|International Classification||B65C9/18, B65C9/28|
|Cooperative Classification||Y10T156/1707, Y10T156/171, B65C9/1876, B65C9/28|
|European Classification||B65C9/28, B65C9/18B4|
|Nov 19, 1984||AS||Assignment|
Owner name: WALLETT INTERNATIONAL LIMITD DAWSON HOUSE, 24 LADB
Free format text: ASSIGNMENT OF ASSIGNORS INTEREST.;ASSIGNOR:MOSS, JAMES A.;REEL/FRAME:004336/0936
Effective date: 19841108
Owner name: WALLETT INTERNATIONAL LIMITED,ENGLAND
Free format text: ASSIGNMENT OF ASSIGNORS INTEREST;ASSIGNOR:MOSS, JAMES A.;REEL/FRAME:004336/0936
Effective date: 19841108
|Mar 12, 1990||FPAY||Fee payment|

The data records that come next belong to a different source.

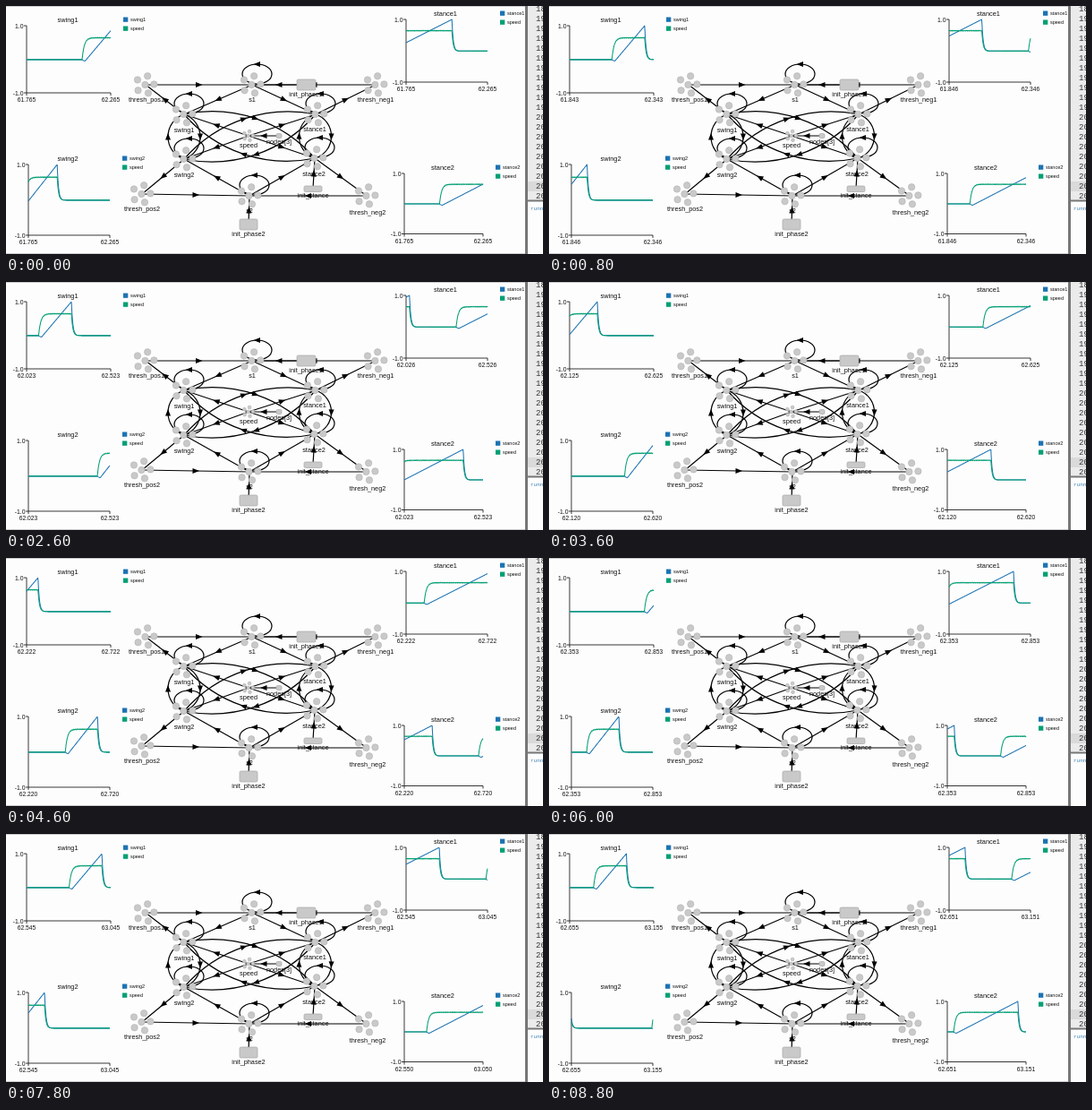
An HTML page with a canvas for the animation above (8900 ms loop, 600x277 px).

```html
<!DOCTYPE html>
<html lang="en">
<head>
<meta charset="utf-8">
<title>Gait oscillator network</title>
<style>
html, body { margin: 0; width: 100%; height: 100%; overflow: hidden; background: #fdfdfd; }
canvas { display: block; width: 600px; height: 277px; }
</style>
</head>
<body>
<canvas id="stage" width="600" height="277"></canvas>
<script>
const W = 600, H = 277, LOOP = 8900, STEP = 100;
const SANS = '"Liberation Sans", sans-serif';
const MONO = '"Liberation Mono", monospace';
const BLUE = '#1c73b3', GREEN = '#039f74';
const PERIOD = 0.7025, SPAN = 0.5, LEVEL = 0.64, REST = -0.01;
const canvas = document.getElementById('stage');
const main = canvas.getContext('2d');

// Simulation clock at a few playback times, read off linearly in between.
const KEYS = [0, 1600, 3600, 4600, 6000, 7800, 8800];

const plots = [
  { name: 'swing1', x0: 23, x1: 117, y0: 22, y1: 97, title: [69, 17.5], legend: [131, 12.5],
    start: 62.095, dur: 0.195, clock: [61.765, 61.922, 62.125, 62.222, 62.353, 62.545, 62.655] },
  { name: 'swing2', x0: 25, x1: 116, y0: 177, y1: 256, title: [69, 172.5], legend: [130, 167.5],
    start: 62.4465, dur: 0.198, clock: [61.765, 61.926, 62.120, 62.220, 62.353, 62.545, 62.655] },
  { name: 'stance1', x0: 447, x1: 538, y0: 15, y1: 85, title: [491, 10.5], legend: [552, 5.5],
    start: 62.333, dur: 0.416, clock: [61.765, 61.926, 62.125, 62.222, 62.353, 62.545, 62.651] },
  { name: 'stance2', x0: 445, x1: 533, y0: 187, y1: 254.5, title: [488, 182.5], legend: [547, 177.5],
    start: 61.989, dur: 0.408, clock: [61.765, 61.926, 62.120, 62.220, 62.353, 62.550, 62.651] }
];

const nodes = {
  pos1: [156, 88, 'thresh_pos1', 157, 106.5],
  s1: [275, 88, 's1', 275, 107],
  neg1: [413, 88, 'thresh_neg1', 413, 107],
  swing1: [199, 121, 'swing1', 199, 141],
  stance1: [346, 121, 'stance1', 345, 140],
  swing2: [199, 171, 'swing2', 199, 191],
  stance2: [345, 170, 'stance2', 344, 190],
  pos2: [152, 210, 'thresh_pos2', 152, 229],
  s2: [272, 212, 's2', 272, 231],
  neg2: [403, 212, 'thresh_neg2', 404, 233]
};
const speed = [271, 145];
const blobs = [[-11.2, -7.5], [0.2, -0.1], [5, 12.6], [13.7, -0.8], [-10.4, 8.4], [3.9, -13.2]];

function write(c, text, x, y, size, align = 'center', color = '#111', family = SANS) {
  c.font = size + 'px ' + family;
  c.textAlign = align;
  c.fillStyle = color;
  c.fillText(text, x, y);
}

function stroke(c, color, width, points) {
  c.beginPath();
  points.forEach(([x, y]) => c.lineTo(x, y));
  c.strokeStyle = color;
  c.lineWidth = width;
  c.stroke();
}

function arrow(c, x, y, angle) {
  c.save();
  c.translate(x, y);
  c.rotate(angle);
  c.beginPath();
  c.moveTo(4, 0);
  c.lineTo(-3.5, -3);
  c.lineTo(-3.5, 3);
  c.fillStyle = '#000';
  c.fill();
  c.restore();
}

// Connection with its arrow at the middle; bow is the height of a round arc to the left of travel.
function link(c, [ax, ay], [bx, by], bow = 0) {
  const len = Math.hypot(bx - ax, by - ay);
  const angle = Math.atan2(by - ay, bx - ax);
  const lift = -bow * 4 / 3;
  const inset = bow ? bow * 4 / 3 / Math.tan(2 * Math.atan(2 * bow / len)) : len / 3;
  c.save();
  c.translate(ax, ay);
  c.rotate(angle);
  c.beginPath();
  c.moveTo(0, 0);
  c.bezierCurveTo(inset, lift, len - inset, lift, len, 0);
  c.strokeStyle = '#000';
  c.lineWidth = 1.2;
  c.stroke();
  arrow(c, len / 2, -bow, 0);
  c.restore();
}

function selfLoop(c, [x, y]) {
  c.beginPath();
  c.ellipse(x + 5.5, y - 12, 16.5, 11, 0, 0, 2 * Math.PI);
  c.strokeStyle = '#000';
  c.lineWidth = 1.2;
  c.stroke();
  arrow(c, x + 5.5, y - 23, Math.PI);
}

function ensemble(c, [x, y], scale) {
  c.fillStyle = '#c9c9c9';
  c.strokeStyle = '#b4b4b4';
  c.lineWidth = 0.6;
  for (const [dx, dy] of blobs) {
    c.beginPath();
    c.arc(x + (dx - 1) * scale, y + dy * scale, 5 * scale, 0, 2 * Math.PI);
    c.fill();
    c.stroke();
  }
}

function box(c, x, y, w, h) {
  c.beginPath();
  c.roundRect(x, y, w, h, 1.5);
  c.fillStyle = '#c9c9c9';
  c.fill();
  c.strokeStyle = '#a8a8a8';
  c.lineWidth = 0.7;
  c.stroke();
}

function network(c) {
  const n = nodes;
  const straight = [
    [n.pos1, n.s1], [n.neg1, n.s1], [[335, 88], n.s1],
    [n.stance1, n.neg1], [n.swing1, n.pos1], [n.s1, n.swing1], [n.s1, n.stance1],
    [n.swing2, n.pos2], [n.stance2, n.neg2], [n.s2, n.swing2], [n.s2, n.stance2],
    [n.pos2, n.s2], [n.neg2, n.s2], [[271, 244], n.s2], [[343, 204], n.stance2],
    [[305, 145], speed],
    [speed, n.swing1], [speed, n.swing2], [speed, n.stance1], [speed, n.stance2]
  ];
  straight.forEach(([a, b]) => link(c, a, b));
  const mutual = [
    [n.swing1, n.stance2, 21], [n.stance1, n.swing2, 21],
    [n.swing1, n.swing2, 18], [n.stance1, n.stance2, 18]
  ];
  for (const [a, b, bow] of mutual) {
    link(c, a, b, bow);
    link(c, b, a, bow);
  }
  [n.s1, n.swing1, n.stance1, n.swing2, n.stance2, n.s2].forEach(p => selfLoop(c, p));

  Object.values(n).forEach(p => ensemble(c, p, 0.74));
  ensemble(c, speed, 0.38);
  box(c, 325, 82, 21, 12);
  box(c, 261, 238, 20, 12);
  box(c, 333, 201, 20, 6.5);
  box(c, 302, 142.5, 6, 5);

  Object.values(n).forEach(([, , text, x, y]) => write(c, text, x, y, 7.3));
  write(c, 'init_phase1', 335, 100.5, 7.3);
  write(c, 'init_phase2', 271, 256.5, 7.3);
  write(c, 'init_stance', 343, 214, 7.3);
  write(c, 'speed', 271, 157.5, 7.3);
  write(c, 'nodes[3]', 305, 154, 7.3);
}

function sidebar(c) {
  c.fillStyle = '#ebebeb';
  c.fillRect(583, 0, 17, 217);
  c.fillStyle = '#dadada';
  c.fillRect(583, 196, 17, 11);
  for (let k = 0; k < 20; k++) {
    write(c, String(189 + k), 592, 6 + 11 * k, 9, 'left', '#333', MONO);
  }
  c.fillStyle = '#777';
  c.fillRect(583, 216.5, 17, 2);
  write(c, 'running', 586, 228, 6, 'left', '#3a7fb5', MONO);
  c.fillStyle = '#777';
  c.fillRect(580, 0, 3, H);
  c.fillStyle = '#d0d0d0';
  c.fillRect(0, 0, 580, 1);
  c.fillRect(0, 276, 580, 1);
}

function plotFrame(c, p) {
  stroke(c, '#222', 0.9, [
    [p.x0 - 3, p.y0], [p.x0, p.y0], [p.x0, p.y1], [p.x0 - 3, p.y1]
  ]);
  stroke(c, '#222', 0.9, [
    [p.x0, p.y1 + 3], [p.x0, p.y1], [p.x1, p.y1], [p.x1, p.y1 + 3]
  ]);
  write(c, '1.0', p.x0 - 3.5, p.y0 + 2.5, 6.8, 'right');
  write(c, '-1.0', p.x0 - 3.5, p.y1 + 2.5, 6.8, 'right');
  write(c, p.name, ...p.title, 7.4);
  const [x, y] = p.legend;
  [[BLUE, p.name], [GREEN, 'speed']].forEach(([color, text], i) => {
    c.fillStyle = color;
    c.fillRect(x, y + 10 * i, 5.3, 5.3);
    write(c, text, x + 8, y + 10 * i + 4.6, 5.5, 'left');
  });
}

function clockAt(p, ms) {
  let i = 1;
  while (i < KEYS.length - 1 && ms > KEYS[i]) i++;
  const f = (ms - KEYS[i - 1]) / (KEYS[i] - KEYS[i - 1]);
  return p.clock[i - 1] + f * (p.clock[i] - p.clock[i - 1]);
}

const sincePulse = (p, t) => ((t - p.start) % PERIOD + PERIOD) % PERIOD;
const decay = (from, u) => REST + (from - REST) * Math.exp(-u / 0.008);

function ramp(p, t) {
  const u = sincePulse(p, t), lag = 0.018;
  if (u > p.dur) return decay(1, u - p.dur);
  if (u < lag) return REST - 0.04 * Math.sin(u / lag * Math.PI / 2);
  return -0.05 + 1.05 * (u - lag) / (p.dur - lag);
}

function drive(p, t) {
  const u = sincePulse(p, t);
  if (u > p.dur) return decay(LEVEL, u - p.dur);
  const rise = 1 - Math.exp(-u / 0.013);
  return REST + rise * (LEVEL - REST + 0.014 * Math.sin(t * 900) * Math.sin(t * 337 + 1));
}

function curve(c, p, t0, color, signal) {
  const points = [], count = 240;
  for (let i = 0; i <= count; i++) {
    const f = i / count, v = signal(p, t0 + f * SPAN);
    points.push([p.x0 + f * (p.x1 - p.x0), p.y0 + (1 - v) / 2 * (p.y1 - p.y0)]);
  }
  c.lineJoin = 'round';
  stroke(c, color, 1.05, points);
}

const backdrop = document.createElement('canvas');
backdrop.width = W;
backdrop.height = H;
const back = backdrop.getContext('2d');
back.fillStyle = '#fdfdfd';
back.fillRect(0, 0, W, H);
network(back);
sidebar(back);
plots.forEach(p => plotFrame(back, p));

function draw(ms) {
  main.drawImage(backdrop, 0, 0);
  for (const p of plots) {
    const t0 = clockAt(p, ms);
    curve(main, p, t0, BLUE, ramp);
    curve(main, p, t0, GREEN, drive);
    write(main, t0.toFixed(3), p.x0, p.y1 + 10, 6.7);
    write(main, (t0 + SPAN).toFixed(3), p.x1, p.y1 + 10, 6.7);
  }
}

const begin = performance.now();
function tick() {
  const ms = (performance.now() - begin) % LOOP;
  draw(Math.floor(ms / STEP) * STEP);
  requestAnimationFrame(tick);
}
tick();
</script>
</body>
</html>
```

Year of fee payment: 4
|Apr 26, 1994||REMI||Maintenance fee reminder mailed|
|Sep 18, 1994||LAPS||Lapse for failure to pay maintenance fees|
|Nov 29, 1994||FP||Expired due to failure to pay maintenance fee|
Effective date: 19940921